Jackson, who volunteers to work the poll in her ward, is similar in her belief that neither candidate is a great choice, but she refuses to let herself become a disillusioned voter.
As someone who grew up around the polls because of her family, Jackson makes sure she stays up-to-date with the candidates, both nationally and locally, and helps fill others in on what she has learned.
“I’m never disillusioned,” she said. “I have been involved in the voting process since I was 5. I’m trying to talk people into voting and explain to them about the people who are running. … I try to listen to people and the debates and read the articles. I try and be an educated voter as best I can be so that when I go, I should vote for ‘X’ because he or she is the best person for the job, so to speak.”
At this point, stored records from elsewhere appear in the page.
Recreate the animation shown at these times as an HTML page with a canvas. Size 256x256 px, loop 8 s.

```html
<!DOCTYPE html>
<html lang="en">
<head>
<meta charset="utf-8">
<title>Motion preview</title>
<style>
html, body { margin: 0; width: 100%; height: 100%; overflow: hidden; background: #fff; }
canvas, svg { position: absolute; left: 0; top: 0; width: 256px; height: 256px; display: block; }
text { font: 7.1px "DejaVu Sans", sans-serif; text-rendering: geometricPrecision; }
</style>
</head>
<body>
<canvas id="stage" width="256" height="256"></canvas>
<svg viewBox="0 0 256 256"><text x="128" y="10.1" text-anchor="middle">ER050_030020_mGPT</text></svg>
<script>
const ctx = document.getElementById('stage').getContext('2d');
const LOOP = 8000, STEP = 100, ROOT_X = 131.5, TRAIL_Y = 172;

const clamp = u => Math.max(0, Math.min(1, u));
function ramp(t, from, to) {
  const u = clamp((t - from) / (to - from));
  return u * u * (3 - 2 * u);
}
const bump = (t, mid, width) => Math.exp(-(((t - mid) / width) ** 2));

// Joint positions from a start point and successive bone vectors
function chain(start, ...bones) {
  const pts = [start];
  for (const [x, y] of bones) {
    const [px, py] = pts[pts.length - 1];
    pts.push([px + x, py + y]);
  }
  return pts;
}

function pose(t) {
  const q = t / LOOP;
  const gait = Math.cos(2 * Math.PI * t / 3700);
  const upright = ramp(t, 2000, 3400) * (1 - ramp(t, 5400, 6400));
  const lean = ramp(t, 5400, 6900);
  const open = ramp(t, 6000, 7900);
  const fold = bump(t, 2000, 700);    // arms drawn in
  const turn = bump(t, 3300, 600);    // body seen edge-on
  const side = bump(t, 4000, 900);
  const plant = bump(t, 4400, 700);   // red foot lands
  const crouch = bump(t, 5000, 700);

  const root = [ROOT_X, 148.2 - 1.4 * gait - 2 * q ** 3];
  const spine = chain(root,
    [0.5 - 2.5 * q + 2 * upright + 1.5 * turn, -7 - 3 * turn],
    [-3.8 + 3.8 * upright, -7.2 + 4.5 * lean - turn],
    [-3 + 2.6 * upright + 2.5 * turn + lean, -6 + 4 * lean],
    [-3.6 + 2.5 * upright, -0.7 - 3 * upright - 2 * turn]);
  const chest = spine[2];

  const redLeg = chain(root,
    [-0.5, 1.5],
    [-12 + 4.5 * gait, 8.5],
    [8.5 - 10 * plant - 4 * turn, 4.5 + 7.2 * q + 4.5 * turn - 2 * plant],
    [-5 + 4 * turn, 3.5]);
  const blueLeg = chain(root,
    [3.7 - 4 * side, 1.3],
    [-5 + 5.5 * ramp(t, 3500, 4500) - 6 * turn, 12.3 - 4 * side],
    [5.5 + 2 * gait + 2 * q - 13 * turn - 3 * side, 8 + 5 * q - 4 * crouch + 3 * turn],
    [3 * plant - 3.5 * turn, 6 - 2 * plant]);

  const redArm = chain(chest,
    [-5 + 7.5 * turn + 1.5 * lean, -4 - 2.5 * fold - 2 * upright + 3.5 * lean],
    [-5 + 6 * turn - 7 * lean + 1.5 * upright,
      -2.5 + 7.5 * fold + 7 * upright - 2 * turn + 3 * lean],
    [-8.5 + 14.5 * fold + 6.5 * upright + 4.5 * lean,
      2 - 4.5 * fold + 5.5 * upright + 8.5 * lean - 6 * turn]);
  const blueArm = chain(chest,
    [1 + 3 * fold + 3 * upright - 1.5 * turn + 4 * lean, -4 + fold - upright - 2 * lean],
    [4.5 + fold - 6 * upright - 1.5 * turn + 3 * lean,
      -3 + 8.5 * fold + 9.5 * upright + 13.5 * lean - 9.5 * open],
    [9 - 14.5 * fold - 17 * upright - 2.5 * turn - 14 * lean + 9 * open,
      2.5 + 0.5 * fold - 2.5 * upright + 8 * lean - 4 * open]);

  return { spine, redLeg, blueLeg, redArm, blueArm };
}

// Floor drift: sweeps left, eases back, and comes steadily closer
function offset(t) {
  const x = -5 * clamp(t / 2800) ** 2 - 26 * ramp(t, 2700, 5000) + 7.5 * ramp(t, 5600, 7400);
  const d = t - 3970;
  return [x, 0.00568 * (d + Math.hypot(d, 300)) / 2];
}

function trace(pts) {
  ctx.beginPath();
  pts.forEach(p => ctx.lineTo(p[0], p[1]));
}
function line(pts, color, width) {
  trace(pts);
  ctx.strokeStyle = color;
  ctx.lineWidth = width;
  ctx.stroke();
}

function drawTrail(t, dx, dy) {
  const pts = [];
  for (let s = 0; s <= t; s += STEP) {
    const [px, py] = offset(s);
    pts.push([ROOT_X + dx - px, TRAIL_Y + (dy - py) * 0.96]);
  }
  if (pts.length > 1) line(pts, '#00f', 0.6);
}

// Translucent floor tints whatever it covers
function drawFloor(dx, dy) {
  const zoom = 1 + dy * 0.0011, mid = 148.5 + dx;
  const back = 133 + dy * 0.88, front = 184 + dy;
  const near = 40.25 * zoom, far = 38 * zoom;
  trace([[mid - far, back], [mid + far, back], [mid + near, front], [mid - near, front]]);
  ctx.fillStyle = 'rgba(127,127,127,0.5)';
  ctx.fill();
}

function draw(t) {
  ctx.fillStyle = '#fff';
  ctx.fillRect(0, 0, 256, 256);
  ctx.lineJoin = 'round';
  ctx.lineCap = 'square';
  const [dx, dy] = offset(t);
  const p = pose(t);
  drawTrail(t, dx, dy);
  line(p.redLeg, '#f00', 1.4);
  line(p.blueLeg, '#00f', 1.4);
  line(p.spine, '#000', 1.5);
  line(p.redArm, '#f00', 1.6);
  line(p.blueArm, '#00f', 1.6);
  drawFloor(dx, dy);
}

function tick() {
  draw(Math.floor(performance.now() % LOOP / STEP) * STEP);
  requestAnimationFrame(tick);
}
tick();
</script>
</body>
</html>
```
With having a candidate such as Donald Trump, who is far from the norm of presidential candidates in the United States, Kennedy doesn’t think this race will truly change future elections.
Instead, he believes it’s the nation itself which is changing.
“I have seen a lot of campaigns and one thing we hear every campaign, that I can recall, is that this is the most important campaign of our lives,” Kennedy said. “Every campaign is important, of course. The demographics are changing and this nation is changing and I think that’s part of what we see in the visions in society.”
Kennedy believes that the constant access to instant news has had a hand in shaping politics and elections.
“Increasingly, politics has become polarized and obviously there are a number of contributing factors to it, whether it’s cable television, talk radio or internet sources,” he said. “Individuals receive information that is filtered through their selective lens. It’s much different than 30 years ago when you had three middle-of-the-road networks delivering news for 22 minutes every evening. Politics has become more and more of a zero-sum game. You either win or lose – you either have the votes or you don’t. … You sense a discontent because various factions of our society have gone off to their own different directions and sort of hit the mute when it’s the other side.”
Jackson has noticed that people are straying away from how they typically vote.
“I’m seeing people are concerned, whereas people before just voted straight ticket,” she said. “People are now changing their minds, so that was a good sign to me that people are aware and care.”
Though the election has moments of bringing out the worst in people with some of the earlier violence at rallies, the country has reached a unique situation that hasn’t quite been seen before, which could also lead to a surprise.
“I think the potential is there that you will see perhaps, if neither of the two major party candidates can coalesce their coalition and base, then you might see some strong numbers for the alternate parties,” Kennedy said. “Both sides, I’m sure, are saying to themselves if they had only nominated so-and-so, they’d be sitting comfortably ahead. We haven’t had a candidacy like (Trump’s). It is uncharted territory in what it means.”